Reading: Morgan Parker & Tommy Pico

7:00pm Wednesday, October 10, 2018 Liberty Hall
Supported by The Commons, the Raven Book Store, the Office of Multicultural Affairs, the Center for Sexuality and Gender Diversity, Haskell Indian Nations University, the Department of African and African-American Studies, the Department of American Studies, the Langston Hughes Center, the Office of Research, the College of Liberal Arts & Sciences, and the Office of the Provost

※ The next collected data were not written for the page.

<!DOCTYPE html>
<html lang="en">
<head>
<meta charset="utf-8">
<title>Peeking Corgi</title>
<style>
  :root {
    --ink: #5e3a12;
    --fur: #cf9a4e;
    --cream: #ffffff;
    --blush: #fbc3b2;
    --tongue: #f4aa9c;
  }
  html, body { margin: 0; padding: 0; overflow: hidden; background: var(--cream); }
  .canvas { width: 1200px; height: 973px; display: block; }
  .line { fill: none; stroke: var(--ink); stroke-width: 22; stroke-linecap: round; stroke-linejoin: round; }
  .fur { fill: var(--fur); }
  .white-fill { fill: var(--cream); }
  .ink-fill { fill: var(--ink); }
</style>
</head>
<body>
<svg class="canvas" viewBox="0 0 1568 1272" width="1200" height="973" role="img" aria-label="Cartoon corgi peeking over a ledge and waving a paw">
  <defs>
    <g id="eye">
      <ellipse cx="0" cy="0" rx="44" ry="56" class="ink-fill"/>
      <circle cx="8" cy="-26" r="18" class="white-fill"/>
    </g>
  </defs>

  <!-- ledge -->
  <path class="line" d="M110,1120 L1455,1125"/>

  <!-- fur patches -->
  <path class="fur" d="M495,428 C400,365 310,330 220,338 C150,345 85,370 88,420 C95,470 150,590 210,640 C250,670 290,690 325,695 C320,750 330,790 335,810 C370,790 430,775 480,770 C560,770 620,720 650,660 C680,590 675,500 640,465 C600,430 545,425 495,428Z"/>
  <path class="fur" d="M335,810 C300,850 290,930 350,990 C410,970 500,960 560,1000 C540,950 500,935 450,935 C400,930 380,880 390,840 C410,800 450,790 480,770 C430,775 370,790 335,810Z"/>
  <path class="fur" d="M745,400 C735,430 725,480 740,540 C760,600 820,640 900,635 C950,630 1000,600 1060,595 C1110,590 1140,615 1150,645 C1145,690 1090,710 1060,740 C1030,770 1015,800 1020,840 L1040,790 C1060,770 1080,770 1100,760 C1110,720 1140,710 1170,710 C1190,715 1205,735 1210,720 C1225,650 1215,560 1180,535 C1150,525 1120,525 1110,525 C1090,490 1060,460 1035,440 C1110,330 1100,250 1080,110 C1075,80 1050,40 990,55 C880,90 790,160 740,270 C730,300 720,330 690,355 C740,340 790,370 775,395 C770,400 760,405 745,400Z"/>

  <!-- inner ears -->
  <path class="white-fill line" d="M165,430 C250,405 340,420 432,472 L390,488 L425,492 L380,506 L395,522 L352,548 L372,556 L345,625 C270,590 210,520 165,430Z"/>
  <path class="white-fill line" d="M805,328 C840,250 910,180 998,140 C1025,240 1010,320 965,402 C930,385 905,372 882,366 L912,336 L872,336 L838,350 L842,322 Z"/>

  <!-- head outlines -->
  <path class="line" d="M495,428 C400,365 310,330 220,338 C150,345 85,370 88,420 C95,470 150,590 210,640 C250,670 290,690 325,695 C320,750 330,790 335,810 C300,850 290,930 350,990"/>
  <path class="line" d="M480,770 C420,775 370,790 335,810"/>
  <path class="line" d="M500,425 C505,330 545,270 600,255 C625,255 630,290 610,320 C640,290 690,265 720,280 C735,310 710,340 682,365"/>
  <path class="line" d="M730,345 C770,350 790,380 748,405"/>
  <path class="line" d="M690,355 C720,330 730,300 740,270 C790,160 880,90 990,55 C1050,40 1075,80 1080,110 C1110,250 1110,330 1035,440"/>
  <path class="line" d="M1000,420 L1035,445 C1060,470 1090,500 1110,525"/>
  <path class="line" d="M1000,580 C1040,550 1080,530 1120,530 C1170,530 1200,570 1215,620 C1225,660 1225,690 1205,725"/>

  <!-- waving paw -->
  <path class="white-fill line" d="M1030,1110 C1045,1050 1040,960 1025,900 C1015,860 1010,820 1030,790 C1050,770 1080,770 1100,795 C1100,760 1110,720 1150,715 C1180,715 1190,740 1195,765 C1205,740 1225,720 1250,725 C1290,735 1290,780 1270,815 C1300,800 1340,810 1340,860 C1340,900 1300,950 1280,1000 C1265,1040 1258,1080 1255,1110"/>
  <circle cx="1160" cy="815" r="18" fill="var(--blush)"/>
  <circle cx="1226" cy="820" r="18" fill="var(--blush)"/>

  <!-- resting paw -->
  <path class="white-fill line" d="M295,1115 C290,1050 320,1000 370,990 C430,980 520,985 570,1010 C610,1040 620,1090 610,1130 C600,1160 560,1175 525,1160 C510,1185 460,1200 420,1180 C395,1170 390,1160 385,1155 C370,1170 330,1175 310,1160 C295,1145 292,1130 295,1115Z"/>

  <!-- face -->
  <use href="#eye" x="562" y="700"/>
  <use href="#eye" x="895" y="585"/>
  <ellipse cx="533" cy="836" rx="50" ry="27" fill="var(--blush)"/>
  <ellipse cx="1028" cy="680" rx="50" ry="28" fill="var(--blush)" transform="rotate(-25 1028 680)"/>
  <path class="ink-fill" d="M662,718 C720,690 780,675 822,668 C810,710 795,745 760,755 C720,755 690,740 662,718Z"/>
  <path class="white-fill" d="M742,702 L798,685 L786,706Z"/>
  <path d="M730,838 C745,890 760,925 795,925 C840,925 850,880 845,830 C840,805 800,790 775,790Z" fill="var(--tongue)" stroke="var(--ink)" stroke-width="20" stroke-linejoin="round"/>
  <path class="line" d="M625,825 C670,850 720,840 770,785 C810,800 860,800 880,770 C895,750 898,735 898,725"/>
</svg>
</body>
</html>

Tommy Pico Morgan ParkerMorgan Parker is the author of There Are More Beautiful Things Than Beyoncé (Tin House Books 2017) and Other People’s Comfort Keeps Me Up At Night (Switchback Books 2015). In 2019, a third collection of poems, Magical Negro, will be published by Tin House, and a young adult novel will be published by Delacorte Press. Her debut book of nonfiction will be released in 2020 by One World.

Parker received her Bachelors in Anthropology and Creative Writing from Columbia University and her MFA in Poetry from NYU. Her poetry and essays have been published and anthologized in numerous publications, including The Paris Review, The BreakBeat Poets: New American Poetry in the Age of Hip-Hop, Best American Poetry 2016, The New York Times, and The Nation. Parker is the recipient of a 2017 National Endowment for the Arts Literature Fellowship, winner of a 2016 Pushcart Prize, and a Cave Canem graduate fellow. She is the creator and host of Reparations, Live! at the Ace Hotel in New York. With Tommy Pico, she co-curates the Poets With Attitude (PWA) reading series, and with Angel Nafis, she is The Other Black Girl Collective. She is a Sagittarius, and she lives in Los Angeles.

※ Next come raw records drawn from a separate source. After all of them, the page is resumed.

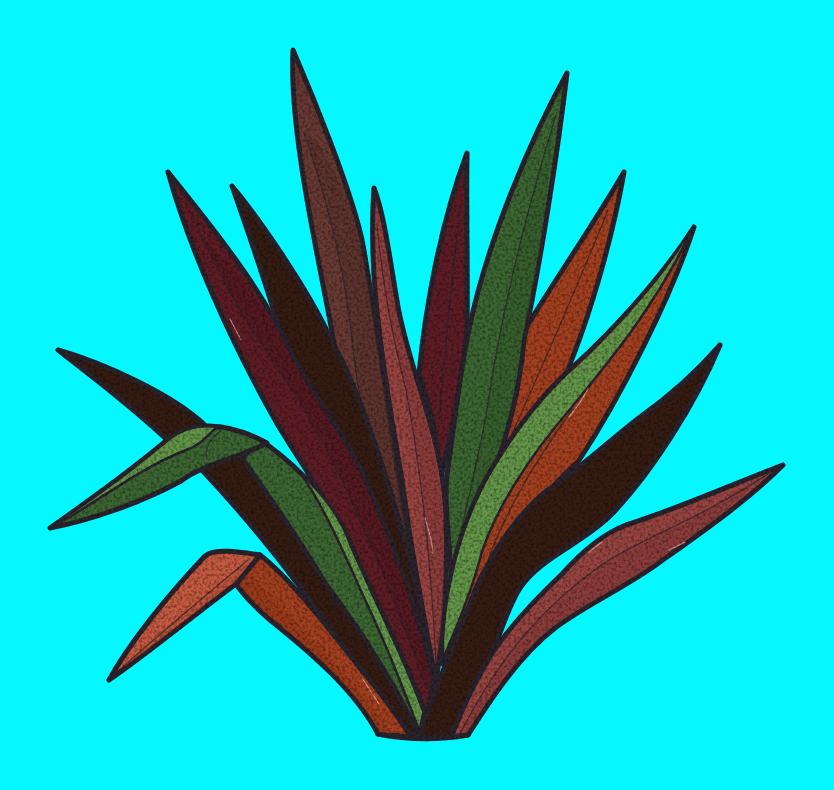
<!DOCTYPE html>
<html lang="en">
<head>
<meta charset="utf-8">
<title>Cordyline plant</title>
<style>
:root {
  --sky: #05f8ff;
  --ink: #2b242e;
  --cocoa: #683a33;
  --cocoa-deep: #572f2b;
  --bark: #351c12;
  --maroon: #5e1d25;
  --maroon-deep: #501820;
  --rose: #984440;
  --rose-deep: #843a37;
  --rust: #a4401f;
  --rust-deep: #973819;
  --coral: #c65a40;
  --coral-deep: #b54c33;
  --leaf: #3c6632;
  --leaf-deep: #345a2c;
  --lime: #639648;
}
html, body { margin: 0; height: 100%; overflow: hidden; background: var(--sky); }
svg { display: block; width: 834px; height: 790px; }
.leaf { stroke: var(--ink); stroke-width: 5; stroke-linejoin: round; stroke-linecap: round; }
.shade { stroke: none; }
.fold { fill: none; stroke: var(--ink); stroke-width: 2.5; stroke-linecap: round; }
.vein { fill: none; stroke: var(--ink); stroke-width: 1.3; stroke-linecap: round; opacity: .7; }
.glint { fill: none; stroke: #e0a79a; stroke-width: 1.2; stroke-linecap: round; opacity: .8; }
.cocoa { fill: var(--cocoa); } .cocoa-deep { fill: var(--cocoa-deep); }
.bark { fill: var(--bark); }
.maroon { fill: var(--maroon); } .maroon-deep { fill: var(--maroon-deep); }
.rose { fill: var(--rose); } .rose-deep { fill: var(--rose-deep); }
.rust { fill: var(--rust); } .rust-deep { fill: var(--rust-deep); }
.coral { fill: var(--coral); } .coral-deep { fill: var(--coral-deep); }
.green { fill: var(--leaf); } .green-deep { fill: var(--leaf-deep); }
.lime { fill: var(--lime); }
</style>
</head>
<body>
<svg viewBox="0 0 834 790" role="img" aria-label="Plant with long pointed leaves in brown, red, orange and green">
  <defs>
    <filter id="paper-grain" x="0" y="0" width="834" height="790" filterUnits="userSpaceOnUse" color-interpolation-filters="sRGB">
      <feTurbulence type="fractalNoise" baseFrequency="0.35" numOctaves="3" seed="8" result="noise"/>
      <feColorMatrix in="noise" type="matrix" values="0 0 0 0 0  0 0 0 0 0  0 0 0 0 0  0.9 0 0 0 -0.36" result="specks"/>
      <feComposite in="specks" in2="SourceAlpha" operator="in" result="grain"/>
      <feMerge><feMergeNode in="SourceGraphic"/><feMergeNode in="grain"/></feMerge>
    </filter>
  </defs>
  <rect width="834" height="790" fill="var(--sky)"/>

  <g id="plant" filter="url(#paper-grain)">
    <g id="leaf-maroon-centre">
      <path class="leaf maroon" d="M467 153 C466 215 468 280 467 330 C461 395 449 440 441 478 C436 430 427 395 419 374 C425 310 440 225 467 153Z"/>
      <path class="vein" d="M461 205 C452 270 446 340 439 420"/>
    </g>

    <g id="leaf-cocoa-tall">
      <path class="leaf cocoa" d="M293 50 C313 96 351 190 362 240 C374 300 392 450 424 640 C395 590 342 400 333 337 C317 250 289 130 293 50Z"/>
      <path class="shade cocoa-deep" d="M304 132 C330 210 345 270 353 350 C365 450 390 530 416 612 L419 610 C392 450 374 310 360 245 C350 200 325 140 304 132Z" opacity=".6"/>
      <path class="vein" d="M304 132 C330 210 345 270 353 350 C365 450 390 530 416 612"/>
    </g>

    <g id="leaf-bark-upper">
      <path class="leaf bark" d="M232 186 C258 217 307 288 330 337 C367 405 402 520 425 625 L434 690 C400 630 340 490 297 395 C288 350 258 260 232 186Z"/>
    </g>

    <g id="leaf-rust-upper">
      <path class="leaf rust" d="M624 172 C612 240 588 325 560 388 C535 425 515 450 495 470 C505 430 515 370 526 328 C555 280 595 222 624 172Z"/>
      <path class="vein" d="M608 210 C580 280 545 360 513 432"/>
    </g>

    <g id="leaf-green-tall">
      <path class="leaf green" d="M567 73 C558 150 541 260 524 340 C519 400 503 445 495 470 C480 502 464 540 451 578 C449 530 443 495 448 468 C455 420 460 370 470 325 C488 240 530 140 567 73Z"/>
      <path class="shade green-deep" d="M552 130 C520 230 498 330 486 410 C478 460 466 510 455 555 C467 520 485 490 493 468 C505 430 515 400 522 340 C540 260 549 190 552 130Z" opacity=".6"/>
      <path class="vein" d="M556 115 C522 225 500 320 487 410 C478 460 466 510 455 555"/>
    </g>

    <g id="leaf-rose-centre">
      <path class="leaf rose" d="M374 188 C386 220 391 270 399 312 C414 385 444 440 446 520 C448 590 441 645 436 683 C427 630 412 560 402 480 C388 400 379 340 375 290 C372 250 372 215 374 188Z"/>
      <path class="shade rose-deep" d="M378 235 C385 300 396 350 406 390 C421 470 431 560 436 665 C444 620 446 560 443 510 C440 450 414 390 397 314 C391 280 386 250 378 235Z" opacity=".6"/>
      <path class="vein" d="M377 225 C384 300 396 350 406 390 C421 470 431 560 436 665"/>
      <path class="glint" d="M425 518 Q432 540 433 553"/>
    </g>

    <g id="leaf-maroon-left">
      <path class="leaf maroon" d="M168 172 C208 222 262 288 290 350 C315 400 350 440 370 490 C396 550 420 620 434 680 L427 716 C400 665 370 590 338 525 C315 480 292 450 275 420 C230 340 190 250 168 172Z"/>
      <path class="shade maroon-deep" d="M205 240 C235 310 270 355 302 405 C340 470 385 570 428 690 L432 680 C418 620 394 550 368 490 C348 440 313 400 288 350 C262 300 235 270 205 240Z" opacity=".7"/>
      <path class="vein" d="M192 214 C230 305 270 355 302 405 C340 470 385 570 426 688"/>
      <path class="glint" d="M230 319 L241 340"/>
    </g>

    <g id="leaf-lime-and-rust">
      <path class="leaf rust" d="M694 227 C672 295 622 395 578 462 C545 490 505 545 468 610 L442 664 C442 600 456 545 474 503 C495 455 540 395 575 365 C610 333 660 280 694 227Z"/>
      <path class="shade lime" d="M684 243 C650 310 610 360 572 407 C530 455 495 510 481 555 C472 590 458 625 444 656 C444 600 458 545 476 504 C497 456 542 396 577 367 C610 336 655 288 684 243Z"/>
      <path class="fold" d="M690 234 C654 308 610 360 572 407 C530 455 495 510 481 555 C472 590 460 620 444 656"/>
      <path class="vein" d="M572 410 C540 455 508 505 488 560"/>
      <path class="glint" d="M569 417 Q580 404 588 389"/>
    </g>

    <g id="leaf-rose-right">
      <path class="leaf rose" d="M783 465 C748 500 705 530 660 562 C625 588 585 605 555 628 C520 655 492 697 468 735 L449 737 C456 712 470 688 487 662 C505 630 540 595 562 574 C585 548 605 533 626 525 C680 508 735 483 783 465Z"/>
      <path class="shade rose-deep" d="M760 478 C700 520 640 538 600 566 C545 605 500 655 462 733 L467 733 C490 697 519 653 553 626 C585 603 625 585 659 560 C700 530 735 505 760 478Z" opacity=".6"/>
      <path class="vein" d="M774 470 C700 520 640 538 600 566 C545 605 500 655 460 734"/>
      <path class="glint" d="M589 552 Q596 546 602 542 M669 550 Q678 546 685 542"/>
    </g>

    <g id="leaf-bark-right">
      <path class="leaf bark" d="M720 345 C695 405 650 475 610 516 C580 545 540 558 520 588 C505 612 500 640 487 662 C470 690 460 715 451 737 L419 737 C430 700 452 650 469 606 C485 560 517 515 545 492 C570 477 610 440 640 417 C670 396 700 368 720 345Z"/>
    </g>

    <g id="leaf-bark-left">
      <path class="leaf bark" d="M58 350 C100 362 172 393 207 427 L250 465 C310 535 385 640 421 735 L406 735 C372 690 340 640 300 587 C270 547 232 502 200 468 L165 438 C130 405 90 375 58 350Z"/>
    </g>

    <g id="leaf-green-bent">
      <path class="leaf green" d="M242 458 C250 450 258 442 265 443 C305 472 336 508 350 542 C376 602 406 660 425 712 L419 735 C395 685 362 632 325 583 C297 535 268 495 242 458Z"/>
      <path class="shade lime" d="M306 480 C330 505 341 523 349 545 C375 605 404 662 422 712 L419 727 C401 682 384 640 367 604 C347 560 326 515 306 480Z"/>
      <path class="fold" d="M304 478 C328 515 347 560 367 604 C384 640 402 685 419 730"/>
      <path class="leaf green" d="M50 528 C90 500 132 470 167 440 C186 424 220 418 267 443 C240 458 205 463 181 481 C140 503 92 520 50 528Z"/>
      <path class="shade lime" d="M60 522 C97 498 134 470 169 441 C184 429 200 426 215 428 C207 436 198 446 186 450 C140 468 100 500 60 522Z"/>
      <path class="fold" d="M56 525 C100 500 140 468 186 450 C199 446 207 436 217 427"/>
      <path class="vein" d="M207 459 C204 448 211 438 221 431"/>
    </g>

    <g id="leaf-rust-bent">
      <path class="leaf rust" d="M236 584 L260 555 C292 580 330 630 364 673 C385 698 400 720 411 737 L378 734 C355 690 310 652 270 620 C255 607 245 597 236 584Z"/>
      <path class="shade rust-deep" d="M250 572 C290 620 345 665 392 734 L380 732 C356 690 312 650 272 618 C258 607 248 596 239 584Z" opacity=".7"/>
      <path class="glint" d="M362 678 Q372 693 379 704"/>
      <path class="leaf coral" d="M109 680 C130 642 168 595 205 556 C215 548 240 552 260 555 L236 584 C200 610 150 652 109 680Z"/>
      <path class="shade coral-deep" d="M118 671 C150 640 190 605 221 581 L252 559 L235 582 C200 608 155 646 118 671Z" opacity=".45"/>
      <path class="vein" d="M113 676 C150 642 200 600 248 560"/>
    </g>

    <path id="base" class="fold" style="stroke-width:5" d="M378 734 Q423 743 468 735"/>
  </g>
</svg>
</body>
</html>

Tommy Pico is the founder and editor in chief of birdsong, an antiracist/queer-positive collective, small press, and zine that publishes art and writing. He is the author of absentMINDR (2014), IRL (2016), Nature Poem (2017), and Junk (2018). From the Viejas Indian reservation of the Kumeyaay nation. In his poetry, he creates unsettling juxtapositions, which can have a comic or a dramatic effect—or, most often, some combination of the two.


Of interest to:
General Public
Framing the Dialogue, Public Event